Date: Mon, 14 Oct 2002 19:37:37 -0400
Subject: DPS Mailing #02-35: Meeting, DSN, Jobs...

Greetings DPS colleagues -

       |1) MARS ODYSSEY RELEASES FIRST DATA                      |
       |2) MEETING ANNOUNCEMENT                                  |
       |4) JOB ANNOUNCEMENTS                                     |



NASA has released the first set of data taken by the Mars Odyssey
spacecraft to the Planetary Data System, which will now make the
information available to research scientists through a new online
distribution and access system.

For more information, see



Preliminary Announcement 
International Workshop on Planetary Probe Entry and Descent 
Trajectory Analysis and Science
6 - 9 October 2003
Lisbon, Portugal

Overview: The purpose of this workshop is to bring together the
community of planetary scientists, spacecraft engineers, and mission
designers and planners whose expertise, experience, and interests are
in the area of entry probe trajectory and attitude determination, and
the aerodynamics and measurement of the aerodynamical
(aerothermodynamical) properties of planetary entry vehicles. The
workshop will comprise presentations, posters, and discussions on the
use of entry probe accelerometry and other techniques to reconstruct
the entry and descent trajectory of entry probes. Issues to be
addressed include methods, technologies, and algorithms currently
employed, techniques and results from the rich history of entry probe
science such as PAET, Venera/Vega, Pioneer Venus, Viking, Galileo, and
Mars Pathfinder, upcoming missions such as Huygens, Netlander, and
Beagle 2, and new and novel instrumentation and methodologies.

For more information see:


NASA Deep Space Network Call for Observing Proposals

The NASA Office of Space Science Solar System Exploration Division
announces a Call for Science Proposals from Guest Observers who wish to
use the various radio-telescope antennas of NASA's Deep Space Network
(DSN) for radio astronomy (radiometry, spectroscopy, and VLBI), solar
system radar astronomy, and spacecraft-based radio science.

The Deep Space Network (DSN), operated by NASA for spacecraft
telecommunications and navigation, is also used as an instrument for
scientific research on a time-available basis.

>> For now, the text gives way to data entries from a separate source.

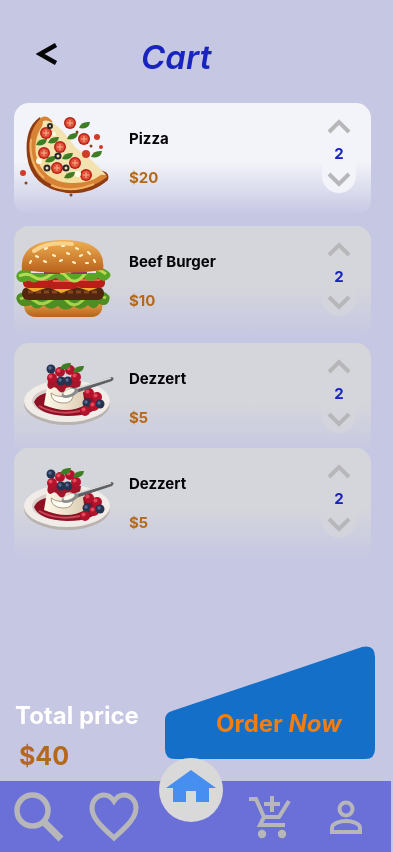
<!DOCTYPE html>
<html lang="en">
<head>
<meta charset="utf-8">
<meta name="viewport" content="width=393">
<title>Cart</title>
<style>
:root{--page:#c6c7e3;--card:#d5d6db;--card-active:#f3f4f9;--ink:#050507;--blue:#1923bd;--amber:#b4691a;--icon:#b7b7b9;--nav:#6b70d8;--button:#136fc7;--orange:#f27d11;--home:#468ff0;--disc:#d9d9da}
*{box-sizing:border-box;margin:0;padding:0}
html,body{width:393px;height:852px;overflow:hidden}
body{background:var(--page);font-family:Inter,Roboto,sans-serif;color:var(--ink)}
a{color:inherit;text-decoration:none}
svg{display:block}
.screen{width:393px;height:852px;display:flex;flex-direction:column;overflow:hidden}
.top{height:103px;padding:37px 0 0 36px;display:flex;align-items:flex-start}
.back{width:105px;padding-top:6px}
.top h1{font-size:33px;line-height:40px;font-weight:600;font-style:italic;color:var(--blue)}
.items{list-style:none;height:540px;padding-left:14px}
.item{--fill:var(--card);position:relative;width:357px;height:112px;padding-right:15px;display:flex;border-radius:15px;background:linear-gradient(var(--fill) 52%,var(--page))}
.item.active{--fill:var(--card-active)}
.item:nth-child(2){margin-top:11px}
.item:nth-child(3){margin-top:5px}
.item:nth-child(4){margin-top:-7px}
.details{flex:1;padding:26px 0 0 15px;font-size:15px;line-height:20px;font-weight:700}
.details h2{font-size:15px;font-weight:700;margin-bottom:19px}
.details p{color:var(--amber)}
.stepper{width:34px;height:80px;margin-top:10px;padding:5px 0 4px;display:flex;flex-direction:column;align-items:center;justify-content:space-between;border-radius:17px;background:var(--fill);font-size:15px;line-height:20px;font-weight:700;color:var(--blue)}
.item:not(.active) .stepper{background:linear-gradient(var(--card) 60%,#d2d3dd)}
.checkout{height:138px;padding-left:15px;display:flex}
.total{width:149px;padding-top:58px;font-size:24px;line-height:30px;font-weight:700;color:#fff;white-space:nowrap}
.total strong{display:block;margin:10px 0 0 4px;font-size:25px;color:var(--amber)}
.order{position:relative;width:212px;height:117px;padding:66px 0 0 52px;font-size:24px;line-height:30px;font-weight:700;color:var(--orange);white-space:nowrap}
.order svg{position:absolute;left:0;top:0}
.order span{position:relative}
.tabs{position:relative;width:391px;height:71px;padding:0 29px 0 14px;display:flex;align-items:center;background:var(--nav);color:var(--icon)}
.heart{margin-left:25px}
.home{align-self:flex-start;margin:-23px 26px 0 20px}
.person{margin-left:39px}
</style>
</head>
<body>
<svg width="0" height="0" style="position:absolute" aria-hidden="true">
<defs>
<path id="up" d="M2 14 12 4 22 14" fill="none" stroke="#b7b7b9" stroke-width="4"/>
<path id="down" d="M2 3 12 13 22 3" fill="none" stroke="#b7b7b9" stroke-width="4"/>
<g id="tomato"><circle r="6" fill="#b81f17"/><circle r="4.5" fill="#e2513a"/><path d="M-3 0H3M0-3V3" stroke="#f6b48a"/></g>
<path id="leaf" d="M-5 2Q-3-5 6-4Q5 4-5 2Z" fill="#3f7d24"/>
<g id="berry"><circle r="5" fill="#b3122b"/><circle cx="-1.5" cy="-1.5" r="2" fill="#e3485a"/></g>
<g id="blueberry"><circle r="4.5" fill="#27324f"/><circle cx="-1" cy="-1" r="1.7" fill="#5b6b92"/></g>
<linearGradient id="bun" x2="0" y2="1"><stop stop-color="#eeb052"/><stop offset="1" stop-color="#b9601b"/></linearGradient>
<linearGradient id="cream" x2="1"><stop stop-color="#fff9ea"/><stop offset="1" stop-color="#dccdb3"/></linearGradient>
<g id="dessert">
<ellipse cx="53" cy="61" rx="43" ry="21" fill="#b9b3b0"/>
<ellipse cx="53" cy="58" rx="43" ry="21" fill="#f1ece8"/>
<ellipse cx="53" cy="58" rx="35" ry="15" fill="#d9cdca"/>
<path d="M20 59Q24 48 50 48Q82 47 86 60Q81 73 53 73Q25 72 20 59Z" fill="#8d1023"/>
<path d="M25 63Q43 73 66 68" fill="none" stroke="#c9485a" stroke-width="2"/>
<path d="M34 38Q50 30 67 38L71 62Q54 72 30 62Z" fill="url(#cream)"/>
<path d="M34 38Q32 46 37 46Q41 42 44 47Q49 53 52 45Q57 43 60 46Q66 48 67 38Q50 31 34 38Z" fill="#a0172b"/>
<path d="M37 50Q46 57 59 50Q60 61 48 60Q37 59 37 50Z" fill="#fffdf3" stroke="#a99b84"/>
<use href="#berry" x="38" y="35"/><use href="#berry" x="46" y="29"/><use href="#blueberry" x="54" y="38"/><use href="#berry" x="62" y="34"/><use href="#blueberry" x="37" y="26"/><use href="#berry" x="56" y="27"/><use href="#blueberry" x="47" y="38"/>
<use href="#leaf" x="51" y="24"/><use href="#leaf" x="64" y="27"/>
<use href="#berry" x="75" y="50"/><use href="#berry" x="83" y="54"/><use href="#blueberry" x="73" y="60"/><use href="#berry" x="80" y="63"/><use href="#blueberry" x="86" y="61"/><use href="#berry" x="71" y="68"/>
<path d="M60 46 98 34Q101 35 98 38L62 50Z" fill="#5d6062"/><path d="M61 46 97 35" stroke="#d8dadb" stroke-width="1.4"/>
<ellipse cx="56" cy="50" rx="9" ry="4" fill="#8b8e8e" transform="rotate(-22 56 50)"/><ellipse cx="55" cy="49" rx="6" ry="2.4" fill="#f8f4e6" transform="rotate(-22 55 49)"/>
</g>
</defs>
</svg>
<main class="screen">
<header class="top">
<a class="back" href="#" aria-label="Back"><svg width="22" height="22" viewBox="0 0 22 22"><path d="M20 2 4 11 20 20" fill="none" stroke="#050507" stroke-width="4.5"/></svg></a>
<h1>Cart</h1>
</header>
<ul class="items">
<li class="item active">
<svg width="100" height="112" role="img" aria-label="Photograph of a pizza with tomato, olives and basil">
<path d="M26 14Q10 25 13 53Q17 85 53 90Q77 92 94 77Q96 70 89 68L38 45Z" fill="#8f3c12"/>
<path d="M27 15Q13 28 16 52Q21 82 54 86Q76 88 93 74Q92 70 87 69L45 47 38 18Q32 11 27 15Z" fill="#d78234"/>
<path d="M31 19Q19 34 22 52Q28 78 56 80Q75 81 87 72L46 49Z" fill="#f5dfa0"/>
<path d="M29 18Q40 14 61 44Q81 59 92 72Q74 70 65 75Q39 72 25 48Z" fill="#f3e3b0"/>
<path d="M17 36Q14 60 30 75M37 82Q57 91 80 81" fill="none" stroke="#f0b060" stroke-width="2"/>
<use href="#tomato" x="32" y="30"/><use href="#tomato" x="30" y="50"/><use href="#tomato" x="46" y="44"/><use href="#tomato" x="43" y="65"/><use href="#tomato" x="61" y="60"/><use href="#tomato" x="72" y="72"/>
<use href="#leaf" x="39" y="38"/><use href="#leaf" x="36" y="57"/><use href="#leaf" x="53" y="54"/><use href="#leaf" x="55" y="73"/><use href="#leaf" x="27" y="40"/>
<g fill="none" stroke="#28262b" stroke-width="2"><circle cx="44" cy="53" r="2.5"/><circle cx="52" cy="65" r="2.5"/><circle cx="33" cy="65" r="2.5"/><circle cx="36" cy="23" r="2"/></g>
<g fill="#fffbe8"><circle cx="25" cy="58" r="3"/><circle cx="64" cy="71" r="3"/><circle cx="40" cy="31" r="2"/></g>
<use href="#tomato" x="56" y="20"/><use href="#tomato" x="70" y="36"/><use href="#leaf" x="70" y="23"/><use href="#leaf" x="58" y="34"/><use href="#leaf" x="82" y="52"/>
<g fill="#cf3d26"><circle cx="83" cy="34" r="3"/><circle cx="72" cy="51" r="4"/><circle cx="9" cy="70" r="3"/><circle cx="87" cy="44" r="2"/></g>
<g fill="#83451e"><circle cx="63" cy="29" r="1.5"/><circle cx="77" cy="43" r="1.5"/><circle cx="12" cy="80" r="1.5"/><circle cx="57" cy="92" r="1.5"/></g>
</svg>
<div class="details"><h2>Pizza</h2><p>$20</p></div>
<div class="stepper"><a href="#" aria-label="More"><svg width="24" height="18"><use href="#up"/></svg></a><span>2</span><a href="#" aria-label="Less"><svg width="24" height="18"><use href="#down"/></svg></a></div>
</li>
<li class="item">
<svg width="100" height="112" role="img" aria-label="Photograph of a beef burger with lettuce and tomato">
<path d="M10 72H88Q91 91 77 91H22Q8 91 10 72Z" fill="url(#bun)"/>
<path d="M3 75Q0 68 10 66L88 65Q98 69 95 75Q93 81 85 78Q80 86 74 79Q66 86 60 80Q51 87 44 80Q36 86 30 79Q22 86 17 79Q7 83 3 75Z" fill="#4d8d22"/>
<path d="M6 73Q14 69 21 75T37 74 53 75 69 74 92 72" fill="none" stroke="#a7d14b" stroke-width="3"/>
<rect x="8" y="61" width="82" height="13" rx="6" fill="#52260f"/>
<path d="M14 66H84" stroke="#86441f" stroke-width="3" stroke-dasharray="5 3"/>
<path d="M9 60H89L75 65 63 61 47 67 35 61 20 66Z" fill="#f0a92d"/>
<g fill="#b91f18"><rect x="9" y="51" width="30" height="11" rx="5"/><rect x="34" y="52" width="30" height="11" rx="5"/><rect x="62" y="51" width="29" height="11" rx="5"/></g>
<path d="M13 54H34M39 55H60M66 54H86" stroke="#ed5e46" stroke-width="2"/>
<path d="M3 53Q0 46 11 43L88 42Q100 47 95 52Q90 58 84 52Q77 58 70 52Q62 56 56 52Q48 58 42 52Q33 57 27 52Q20 60 15 54Q7 59 3 53Z" fill="#59a326"/>
<path d="M5 50Q13 46 20 51T36 49 53 51 70 49 92 48" fill="none" stroke="#b2dc54" stroke-width="3"/>
<path d="M17 46H82" stroke="#eee0e4" stroke-width="2"/><path d="M30 47H46M57 47H73" stroke="#8e356a" stroke-width="2"/>
<path d="M8 44Q5 14 49 14Q93 14 89 44Q49 50 8 44Z" fill="url(#bun)"/>
<path d="M20 25Q34 15 58 18" fill="none" stroke="#f8d18b" stroke-width="4" stroke-linecap="round"/>
<g stroke="#fff0c4" stroke-width="2" stroke-linecap="round"><path d="M22 30l2 1M31 23l2-1M39 29l2 1M48 20h2M53 27l2 1M62 22l2 1M66 30l2-1M74 26l2 2M80 34l1 2M30 35l2 1M46 35l2-1M59 36l2 1M72 37h2M16 37l1-2"/></g>
</svg>
<div class="details"><h2>Beef Burger</h2><p>$10</p></div>
<div class="stepper"><a href="#" aria-label="More"><svg width="24" height="18"><use href="#up"/></svg></a><span>2</span><a href="#" aria-label="Less"><svg width="24" height="18"><use href="#down"/></svg></a></div>
</li>
<li class="item">
<svg width="100" height="112" role="img" aria-label="Photograph of panna cotta with berries"><use href="#dessert"/></svg>
<div class="details"><h2>Dezzert</h2><p>$5</p></div>
<div class="stepper"><a href="#" aria-label="More"><svg width="24" height="18"><use href="#up"/></svg></a><span>2</span><a href="#" aria-label="Less"><svg width="24" height="18"><use href="#down"/></svg></a></div>
</li>
<li class="item">
<svg width="100" height="112" role="img" aria-label="Photograph of panna cotta with berries"><use href="#dessert"/></svg>
<div class="details"><h2>Dezzert</h2><p>$5</p></div>
<div class="stepper"><a href="#" aria-label="More"><svg width="24" height="18"><use href="#up"/></svg></a><span>2</span><a href="#" aria-label="Less"><svg width="24" height="18"><use href="#down"/></svg></a></div>
</li>
</ul>
<section class="checkout">
<p class="total">Total price<strong>$40</strong></p>
<a class="order" href="#"><svg width="212" height="117" aria-hidden="true"><path d="M1 77Q1 70 8 68L198 4Q211 1 211 14V106Q211 116 201 116H11Q1 116 1 106Z" fill="#136fc7"/></svg><span>Order <em>Now</em></span></a>
</section>
<nav class="tabs">
<a href="#" aria-label="Search"><svg width="50" height="50" viewBox="0 0 50 50" fill="none" stroke="currentColor" stroke-width="5.5"><circle cx="18.5" cy="18.5" r="15.5"/><path d="M29 29 47 47" stroke-width="7"/></svg></a>
<a class="heart" href="#" aria-label="Favourites"><svg width="50" height="50" viewBox="0 0 50 50"><path d="M25 46C12 34 3 26 3 16C3 9 8 3 15 3C19 3 23 6 25 9C27 6 31 3 35 3C42 3 47 9 47 16C47 26 38 34 25 46Z" fill="none" stroke="currentColor" stroke-width="5"/></svg></a>
<a class="home" href="#" aria-label="Home"><svg width="64" height="64" viewBox="0 0 64 64"><circle cx="32" cy="32" r="32" fill="#d9d9da"/><path d="M32 12 57 30H50V44H37V33H27V44H14V30H7Z" fill="#468ff0"/></svg></a>
<a href="#" aria-label="Add to cart"><svg width="42" height="44" viewBox="0 0 42 44" fill="none" stroke="currentColor" stroke-width="4"><path d="M0 4H7L15 22H30L40 6M15 22 11 30H36M23 1V17M15 9H31"/><g fill="currentColor" stroke="none"><circle cx="13" cy="39" r="4.2"/><circle cx="33" cy="39" r="4.2"/></g></svg></a>
<a class="person" href="#" aria-label="Profile"><svg width="32" height="34" viewBox="0 0 32 34" fill="none" stroke="currentColor" stroke-width="4"><circle cx="16" cy="9" r="6.5"/><path d="M2 32V28C2 23 11 21 16 21S30 23 30 28V32Z"/></svg></a>
</nav>
</main>
</body>
</html>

The high power
transmitters and sensitive receiving systems on the large aperture DSN
antennas are effective instruments for scientific investigations in
radio astronomy and solar system radar. The high sensitivity and global
distribution of the DSN complexes make the three 70-m antennas
particularly valuable components for international experiments using
Very Long Baseline Interferometery (VLBI). The 70-m antenna near
Canberra, Australia is the most sensitive radio telescope in the 18-26
GHz range in the southern hemisphere. The R&D environment is also well
suited for investigators to conduct long-term projects using equipment
they provide. Investigators are welcome to submit observing proposals
for any of the three research disciplines. Radio astronomy proposals
will be reviewed as part of the NRAO proposal review process.  Solar
system radar astronomy proposals will be reviewed as part of the
Arecibo proposal review process.

NASA is being assisted by JPL in the administrative and logistical work
needed to support these ground-based observing proposals.  Interested
Guest Investigators will find information regarding proposal submission
and technical support at the DSN Science website: Investigators may also contact Dr.
Michael Klein, Manager of the DSN Science Office at JPL by phone (818)
354-7132 or by e-mail to for additional

Observing time at the DSN is provided as a support service to the
astronomical and radiometric sciences community by the National
Aeronautics and Space Administration on a time-available basis.
Proposers should realize that the DSN is NOT a national observatory and
are therefore encouraged to find an observing partner at JPL with
experience using DSN facilities and instruments.



Visiting teaching professor, research professor, and two post-docs 
(one in theory and one in observational astronomy) are available at 
the University of Notre Dame. Tenure track positions might also be
available in the coming year. Contact Terrence W. Rettig at for further information.

See also AAS Job Register:


                               Melissa McGrath, DPS Secretary-Treasurer
                                      submissions to: